WHAT THE TASK ASKS
Return every line below exactly, leaving nothing out.

Plain-text document sources
::::::::

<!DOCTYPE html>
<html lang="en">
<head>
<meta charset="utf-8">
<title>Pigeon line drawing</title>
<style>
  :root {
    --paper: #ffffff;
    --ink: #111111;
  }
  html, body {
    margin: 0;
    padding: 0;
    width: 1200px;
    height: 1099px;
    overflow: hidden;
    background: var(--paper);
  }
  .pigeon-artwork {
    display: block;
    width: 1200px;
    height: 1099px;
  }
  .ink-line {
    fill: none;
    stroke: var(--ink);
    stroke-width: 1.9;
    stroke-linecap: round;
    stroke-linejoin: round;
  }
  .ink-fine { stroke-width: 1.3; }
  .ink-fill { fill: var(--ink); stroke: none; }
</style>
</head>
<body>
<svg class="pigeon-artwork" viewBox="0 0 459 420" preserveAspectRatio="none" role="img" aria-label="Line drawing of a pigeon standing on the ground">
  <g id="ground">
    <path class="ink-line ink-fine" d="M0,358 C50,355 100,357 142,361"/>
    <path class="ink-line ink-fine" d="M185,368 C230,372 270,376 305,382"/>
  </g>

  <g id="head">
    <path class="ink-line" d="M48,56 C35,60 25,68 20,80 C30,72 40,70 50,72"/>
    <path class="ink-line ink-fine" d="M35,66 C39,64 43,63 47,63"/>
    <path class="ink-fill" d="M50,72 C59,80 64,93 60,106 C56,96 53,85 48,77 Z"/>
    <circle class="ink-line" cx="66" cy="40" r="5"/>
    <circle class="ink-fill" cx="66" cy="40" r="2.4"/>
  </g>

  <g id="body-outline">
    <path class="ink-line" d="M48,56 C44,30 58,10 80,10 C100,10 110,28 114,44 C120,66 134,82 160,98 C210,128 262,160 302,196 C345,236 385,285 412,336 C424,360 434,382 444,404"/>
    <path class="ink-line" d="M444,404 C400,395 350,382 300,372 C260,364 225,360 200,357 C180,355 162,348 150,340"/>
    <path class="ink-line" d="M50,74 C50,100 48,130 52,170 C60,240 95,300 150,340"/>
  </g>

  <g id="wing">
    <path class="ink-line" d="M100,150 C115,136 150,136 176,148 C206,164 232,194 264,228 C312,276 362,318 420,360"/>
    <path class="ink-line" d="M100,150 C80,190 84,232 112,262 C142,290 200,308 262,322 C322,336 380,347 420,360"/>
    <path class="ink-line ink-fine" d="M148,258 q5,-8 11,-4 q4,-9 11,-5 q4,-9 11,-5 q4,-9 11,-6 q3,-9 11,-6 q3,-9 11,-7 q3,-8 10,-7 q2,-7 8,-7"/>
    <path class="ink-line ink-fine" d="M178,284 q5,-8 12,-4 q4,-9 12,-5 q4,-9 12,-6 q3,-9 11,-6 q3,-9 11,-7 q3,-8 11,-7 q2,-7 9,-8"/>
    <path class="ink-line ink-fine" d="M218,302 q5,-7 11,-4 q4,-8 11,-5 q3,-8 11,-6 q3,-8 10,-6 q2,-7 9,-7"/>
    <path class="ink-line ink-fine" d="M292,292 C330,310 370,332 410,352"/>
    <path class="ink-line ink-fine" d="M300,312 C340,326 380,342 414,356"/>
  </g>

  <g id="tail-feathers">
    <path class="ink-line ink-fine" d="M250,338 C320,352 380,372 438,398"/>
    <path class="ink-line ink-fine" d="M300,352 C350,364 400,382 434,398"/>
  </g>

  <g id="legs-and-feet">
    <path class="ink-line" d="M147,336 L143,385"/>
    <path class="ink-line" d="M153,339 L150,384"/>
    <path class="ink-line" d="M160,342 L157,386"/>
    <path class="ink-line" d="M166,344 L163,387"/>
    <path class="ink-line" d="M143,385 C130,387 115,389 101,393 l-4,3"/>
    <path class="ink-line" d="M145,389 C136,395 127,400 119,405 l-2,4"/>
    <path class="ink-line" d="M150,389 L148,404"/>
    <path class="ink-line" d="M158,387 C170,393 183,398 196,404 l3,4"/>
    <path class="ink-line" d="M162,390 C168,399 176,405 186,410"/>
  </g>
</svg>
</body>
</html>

::::::::

TASK SOLUTION
<!DOCTYPE html>
<html lang="en">
<head>
<meta charset="utf-8">
<title>Pigeon line drawing</title>
<style>
  :root {
    --paper: #ffffff;
    --ink: #111111;
  }
  html, body {
    margin: 0;
    padding: 0;
    width: 1200px;
    height: 1099px;
    overflow: hidden;
    background: var(--paper);
  }
  .pigeon-artwork {
    display: block;
    width: 1200px;
    height: 1099px;
  }
  .ink-line {
    fill: none;
    stroke: var(--ink);
    stroke-width: 1.9;
    stroke-linecap: round;
    stroke-linejoin: round;
  }
  .ink-fine { stroke-width: 1.3; }
  .ink-fill { fill: var(--ink); stroke: none; }
</style>
</head>
<body>
<svg class="pigeon-artwork" viewBox="0 0 459 420" preserveAspectRatio="none" role="img" aria-label="Line drawing of a pigeon standing on the ground">
  <g id="ground">
    <path class="ink-line ink-fine" d="M0,358 C50,355 100,357 142,361"/>
    <path class="ink-line ink-fine" d="M185,368 C230,372 270,376 305,382"/>
  </g>

  <g id="head">
    <path class="ink-line" d="M48,56 C35,60 25,68 20,80 C30,72 40,70 50,72"/>
    <path class="ink-line ink-fine" d="M35,66 C39,64 43,63 47,63"/>
    <path class="ink-fill" d="M50,72 C59,80 64,93 60,106 C56,96 53,85 48,77 Z"/>
    <circle class="ink-line" cx="66" cy="40" r="5"/>
    <circle class="ink-fill" cx="66" cy="40" r="2.4"/>
  </g>

  <g id="body-outline">
    <path class="ink-line" d="M48,56 C44,30 58,10 80,10 C100,10 110,28 114,44 C120,66 134,82 160,98 C210,128 262,160 302,196 C345,236 385,285 412,336 C424,360 434,382 444,404"/>
    <path class="ink-line" d="M444,404 C400,395 350,382 300,372 C260,364 225,360 200,357 C180,355 162,348 150,340"/>
    <path class="ink-line" d="M50,74 C50,100 48,130 52,170 C60,240 95,300 150,340"/>
  </g>

  <g id="wing">
    <path class="ink-line" d="M100,150 C115,136 150,136 176,148 C206,164 232,194 264,228 C312,276 362,318 420,360"/>
    <path class="ink-line" d="M100,150 C80,190 84,232 112,262 C142,290 200,308 262,322 C322,336 380,347 420,360"/>
    <path class="ink-line ink-fine" d="M148,258 q5,-8 11,-4 q4,-9 11,-5 q4,-9 11,-5 q4,-9 11,-6 q3,-9 11,-6 q3,-9 11,-7 q3,-8 10,-7 q2,-7 8,-7"/>
    <path class="ink-line ink-fine" d="M178,284 q5,-8 12,-4 q4,-9 12,-5 q4,-9 12,-6 q3,-9 11,-6 q3,-9 11,-7 q3,-8 11,-7 q2,-7 9,-8"/>
    <path class="ink-line ink-fine" d="M218,302 q5,-7 11,-4 q4,-8 11,-5 q3,-8 11,-6 q3,-8 10,-6 q2,-7 9,-7"/>
    <path class="ink-line ink-fine" d="M292,292 C330,310 370,332 410,352"/>
    <path class="ink-line ink-fine" d="M300,312 C340,326 380,342 414,356"/>
  </g>

  <g id="tail-feathers">
    <path class="ink-line ink-fine" d="M250,338 C320,352 380,372 438,398"/>
    <path class="ink-line ink-fine" d="M300,352 C350,364 400,382 434,398"/>
  </g>

  <g id="legs-and-feet">
    <path class="ink-line" d="M147,336 L143,385"/>
    <path class="ink-line" d="M153,339 L150,384"/>
    <path class="ink-line" d="M160,342 L157,386"/>
    <path class="ink-line" d="M166,344 L163,387"/>
    <path class="ink-line" d="M143,385 C130,387 115,389 101,393 l-4,3"/>
    <path class="ink-line" d="M145,389 C136,395 127,400 119,405 l-2,4"/>
    <path class="ink-line" d="M150,389 L148,404"/>
    <path class="ink-line" d="M158,387 C170,393 183,398 196,404 l3,4"/>
    <path class="ink-line" d="M162,390 C168,399 176,405 186,410"/>
  </g>
</svg>
</body>
</html>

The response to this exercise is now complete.